HOW TO COMPLETE THIS TASK: Wherever the string "toCamera" appears in the records, return the line that holds it.

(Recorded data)
--- START ---

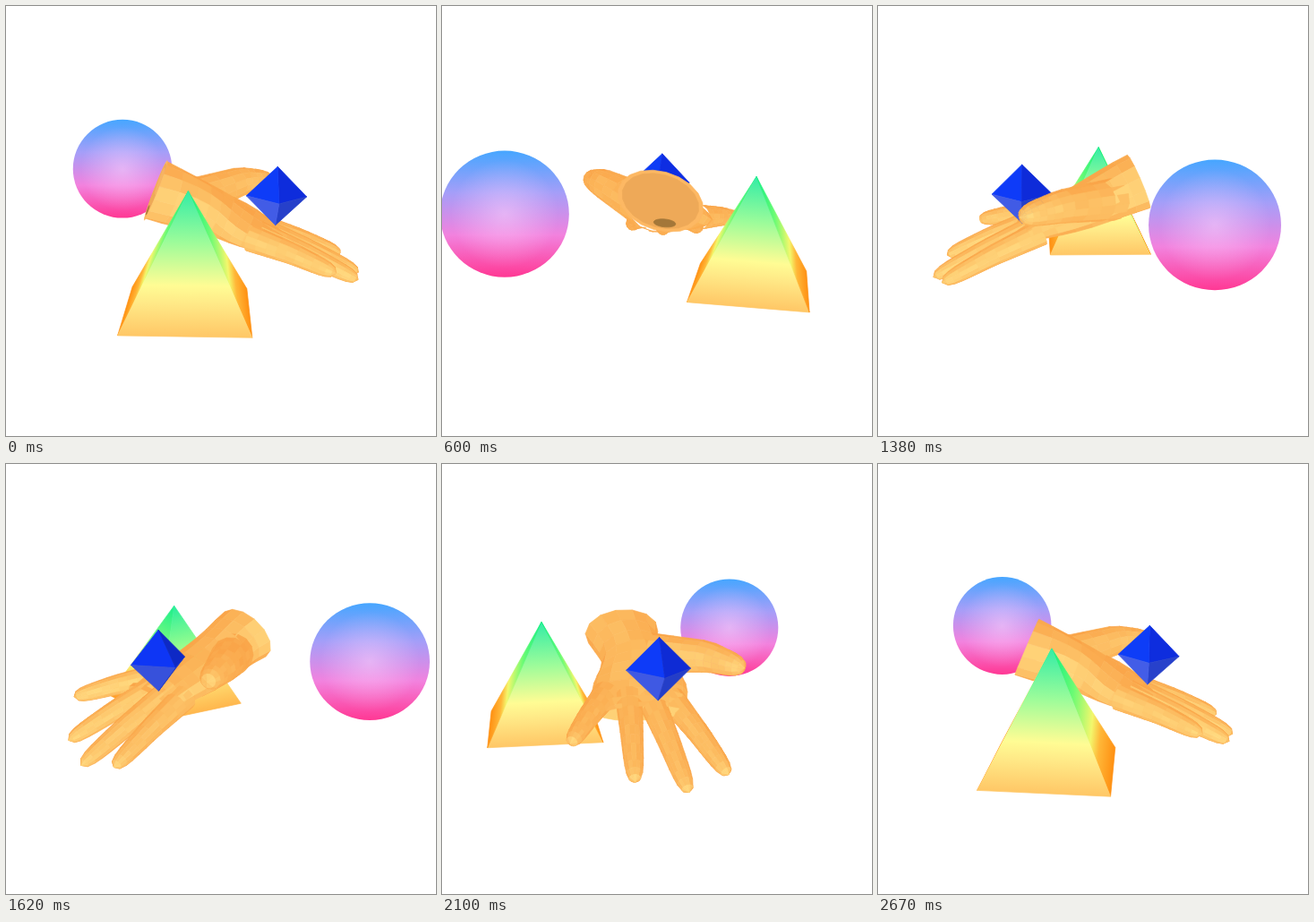
Animation of 480 by 480 pixels, one loop 2.7 s. Source, as an HTML page with a canvas:

```html
<!DOCTYPE html>
<html lang="en">
<head>
<meta charset="utf-8">
<title>Turning shapes</title>
<style>
html, body { margin: 0; width: 100%; height: 100%; overflow: hidden; background: #fff; }
canvas { display: block; width: 480px; height: 480px; }
</style>
</head>
<body>
<canvas id="stage" width="480" height="480"></canvas>
<script>
const ctx = document.getElementById('stage').getContext('2d');
const LOOP = 2700, STEP = 30;
const TAU = Math.PI * 2, RAD = Math.PI / 180;
const FOCAL = 822, DIST = 13.34, CX = 231, CY = 240, ROLL = .016;
const COS_P = Math.cos(16 * RAD), SIN_P = Math.sin(16 * RAD);

// vectors and helpers
const add = (a, b, s = 1) => a.map((v, i) => v + b[i] * s);
const sub = (a, b) => add(a, b, -1);
const mix = (a, b, t) => a.map((v, i) => v + (b[i] - v) * t);
const dot = (a, b) => a[0] * b[0] + a[1] * b[1] + a[2] * b[2];
const cross = (a, b) => [
  a[1] * b[2] - a[2] * b[1],
  a[2] * b[0] - a[0] * b[2],
  a[0] * b[1] - a[1] * b[0]
];
const unit = a => a.map(v => v / (Math.hypot(...a) || 1));
const clamp = (v, lo = 0, hi = 1) => Math.min(hi, Math.max(lo, v));
const repeat = (n, make) => Array.from({ length: n }, (_, i) => make(i));
const rgb = c => `rgb(${c.map(v => Math.round(clamp(v, 0, 255)))})`;
const polar = (radius, degrees, y) =>
  [radius * Math.sin(degrees * RAD), y, radius * Math.cos(degrees * RAD)];

// Turns a scene point into camera space: right, up, towards the viewer.
function toCamera([x, y, z], turn) {
  const c = Math.cos(turn), s = Math.sin(turn);
  const depth = z * c - x * s;
  return [x * c + z * s, y * COS_P - depth * SIN_P, depth * COS_P + y * SIN_P];
}

function project([x, y, z]) {
  const k = FOCAL / (DIST - z);
  return [CX + (x + y * ROLL) * k, CY - (y - x * ROLL) * k];
}

// hand
const handFaces = [];
const SIDES = 14;

function ringAt(centre, tangent, width, thickness) {
  const side = unit(cross(tangent, [0, 1, 0]));
  const up = cross(side, tangent);
  return repeat(SIDES, j => {
    const q = j / SIDES * TAU;
    return add(add(centre, side, width * Math.cos(q)), up, thickness * Math.sin(q));
  });
}

// Skins a tube around spine(t), 0 <= t <= 1; size(t) is [half width, half thickness].
function addTube(spine, size, steps) {
  const rings = repeat(steps + 1, i => {
    const t = 1 - (1 - i / steps) ** 1.4;
    const tangent = unit(sub(spine(Math.min(1, t + .03)), spine(Math.max(0, t - .03))));
    return ringAt(spine(t), tangent, ...size(t));
  });
  for (let i = 0; i < steps; i++) {
    for (let j = 0; j < SIDES; j++) {
      const k = (j + 1) % SIDES;
      handFaces.push({
        points: [rings[i][j], rings[i + 1][j], rings[i + 1][k], rings[i][k]],
        noise: Math.sin(handFaces.length * 78.2)
      });
    }
  }
  return rings;
}

function addDigit(base, middle, tip, thick, thin) {
  const spine = t => t < .5 ? mix(base, middle, t * 2) : mix(middle, tip, t * 2 - 1);
  addTube(spine, t => {
    const r = (thick + (thin - thick) * t) * Math.sqrt(1 - t ** 16);
    return [r, r];
  }, 11);
}

function addPalm() {
  const wrist = [-1, .65, .36], knuckles = [1.16, -.25, .32];
  const spine = t => add(mix(wrist, knuckles, t), [0, 0, -.13], Math.sin(Math.PI * t) ** 2);
  const size = t => [.7 - .12 * Math.sin(TAU * t), .52 - .36 * t ** 1.4];
  const rings = addTube(spine, size, 11);
  handFaces.push({ points: rings.pop().reverse(), noise: 1 });
  addOpening(rings[0]);
}

function addOpening(rim) {
  const centre = mix(rim[0], rim[SIDES / 2], .5);
  const side = sub(rim[0], centre);
  const up = sub(rim[Math.round(SIDES / 4)], centre);
  const layer = (color, x, y, rx, ry) => handFaces.push({
    points: repeat(20, j => {
      const q = j / 20 * TAU;
      return add(add(centre, side, x + rx * Math.cos(q)), up, y + ry * Math.sin(q));
    }),
    color,
    bias: .3 + handFaces.length * 1e-5
  });
  layer([253, 184, 99], 0, 0, 1, 1);
  layer([238, 169, 88], 0, 0, .9, .9);
  layer([246, 180, 99], .1, .35, .68, .42);
  layer([174, 127, 62], -.58, -.44, .2, .23);
  layer([164, 119, 57], -.02, -.72, .26, .13);
}

addPalm();
addDigit([-.5, .38, .08], [.5, .52, -.95], [1.14, .47, -1.42], .38, .17);
for (let s = 0; s < 4; s++) {
  const base = [.8 + .1 * Math.sin(Math.PI * s / 3) - .05 * s, -.14 + .03 * s, -.26 + .37 * s];
  const tip = [
    2.49 + .44 * s - .2 * s * s,
    -.85 - .295 * s + .148 * s * s,
    -.83 + .61 * s + .062 * s * s
  ];
  addDigit(base, add(mix(base, tip, .5), [0, .03, 0]), tip, .23, .13);
}

// solids
const square = (centre, radius, spin) => repeat(4, i =>
  add(centre, polar(radius, i * 90 + spin, 0)));

const pyramidFoot = polar(1.93, -11.5, -.95);
const pyramidTop = add(pyramidFoot, [0, 1.96, 0]);
const pyramidBase = square(pyramidFoot, 1.4, 45);

const gemCentre = polar(1.13, 88, .49);
const gemBelt = square(gemCentre, .54, 0);
const gemTop = add(gemCentre, [0, .54, 0]);
const gemBottom = add(gemCentre, [0, -.54, 0]);

const ball = polar(2.75, -137, .508);

// Offset, colour on a face turned to the viewer, colour on a slanted face.
const PYRAMID_STOPS = [
  [0, [50, 236, 166], [22, 238, 138]],
  [.35, [156, 252, 154], [120, 251, 126]],
  [.65, [255, 252, 148], [246, 248, 118]],
  [.78, [255, 232, 134], [255, 196, 76]],
  [1, [255, 199, 102], [255, 158, 40]]
];
const BALL_COLORS = [[70, 166, 255], [165, 158, 248], [242, 130, 222], [255, 56, 148]];

const faceNormal = p => unit(cross(sub(p[1], p[0]), sub(p[2], p[0])));
const facesViewer = (points, normal) => dot(normal, sub([0, 0, DIST], points[0])) > 0;

function fillFace(points, fill) {
  ctx.beginPath();
  points.forEach(p => ctx.lineTo(...project(p)));
  ctx.closePath();
  ctx.fillStyle = ctx.strokeStyle = fill;
  ctx.lineWidth = .7;
  ctx.lineJoin = 'round';
  ctx.fill();
  ctx.stroke();
}

function drawPyramid(turn) {
  const top = toCamera(pyramidTop, turn);
  const base = pyramidBase.map(p => toCamera(p, turn));
  base.forEach((left, i) => {
    const points = [top, left, base[(i + 1) % 4]];
    const normal = faceNormal(points);
    if (!facesViewer(points, normal)) return;
    // The bands run parallel to the foot of the face.
    const [a, b, c] = points.map(project);
    const dx = c[0] - b[0], dy = c[1] - b[1];
    const along = ((a[0] - b[0]) * dx + (a[1] - b[1]) * dy) / (dx * dx + dy * dy);
    const gradient = ctx.createLinearGradient(...a, b[0] + dx * along, b[1] + dy * along);
    const lit = clamp((normal[2] - .62) / .33, -.35, 1);
    PYRAMID_STOPS.forEach(([at, front, slant]) =>
      gradient.addColorStop(at, rgb(mix(slant, front, lit))));
    fillFace(points, gradient);
  });
}

function drawGem(turn) {
  const belt = gemBelt.map(p => toCamera(p, turn));
  const top = toCamera(gemTop, turn), bottom = toCamera(gemBottom, turn);
  belt.forEach((left, i) => {
    const right = belt[(i + 1) % 4];
    [[top, left, right], [bottom, right, left]].forEach((points, lower) => {
      const n = faceNormal(points);
      if (!facesViewer(points, n)) return;
      fillFace(points, rgb(lower
        ? [52 - 24 * n[0], 78 - 24 * n[0], 216 - 24 * n[0]]
        : [14, 52 - 14 * n[0], 205 - 24 * n[0] + 40 * n[2]]));
    });
  });
}

function drawBall(turn) {
  const centre = toCamera(ball, turn);
  const [x, y] = project(centre);
  const r = 1.01 * FOCAL / (DIST - centre[2]);
  const body = ctx.createLinearGradient(x, y - r, x, y + r);
  BALL_COLORS.forEach((color, i) => body.addColorStop(i / 3, rgb(color)));
  const glow = ctx.createRadialGradient(x, y, 0, x, y, r * .85);
  glow.addColorStop(0, 'rgba(255,215,255,.5)');
  glow.addColorStop(1, 'rgba(255,215,255,0)');
  ctx.beginPath();
  ctx.ellipse(x, y, r * Math.hypot(1, (x - CX) / FOCAL), r, 0, 0, TAU);
  for (const fill of [body, glow]) {
    ctx.fillStyle = fill;
    ctx.fill();
  }
}

const LIGHT = unit([0, -.22, 1]);

function handItem(face, turn) {
  const points = face.points.map(p => toCamera(p, turn));
  const n = points.length;
  // Diagonals give a stable normal for quads that narrow to a point.
  const normal = n === 4
    ? unit(cross(sub(points[2], points[0]), sub(points[3], points[1])))
    : unit(cross(sub(points[n >> 2], points[0]), sub(points[n >> 1], points[0])));
  if (!facesViewer(points, normal)) return null;
  const light = clamp(dot(normal, LIGHT)) ** 1.6 + .07 * face.noise;
  const color = face.color || mix([250, 166, 74], [255, 214, 124], light);
  const depth = points.reduce((sum, p) => sum + p[2], 0) / n + (face.bias || 0);
  return { depth, draw: () => fillFace(points, rgb(color)) };
}

function draw(time) {
  const turn = Math.floor(time % LOOP / STEP) * STEP / LOOP * TAU;
  const solid = (centre, paint, bias = 0) => ({
    depth: toCamera(centre, turn)[2] + bias,
    draw: () => paint(turn)
  });
  const items = [
    solid(ball, drawBall),
    solid(pyramidFoot, drawPyramid),
    solid(gemCentre, drawGem, .25),
    ...handFaces.map(face => handItem(face, turn)).filter(Boolean)
  ];
  ctx.fillStyle = '#fff';
  ctx.fillRect(0, 0, 480, 480);
  items.sort((a, b) => a.depth - b.depth).forEach(item => item.draw());
}

const start = performance.now();
function tick(now) {
  draw(Math.max(0, now - start));
  requestAnimationFrame(tick);
}
draw(0);
requestAnimationFrame(tick);
</script>
</body>
</html>
```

--- END ---

WRITTEN SOLUTION:
function toCamera([x, y, z], turn) {
  const top = toCamera(pyramidTop, turn);
  const base = pyramidBase.map(p => toCamera(p, turn));
  const belt = gemBelt.map(p => toCamera(p, turn));
  const top = toCamera(gemTop, turn), bottom = toCamera(gemBottom, turn);
  const centre = toCamera(ball, turn);
  const points = face.points.map(p => toCamera(p, turn));
    depth: toCamera(centre, turn)[2] + bias,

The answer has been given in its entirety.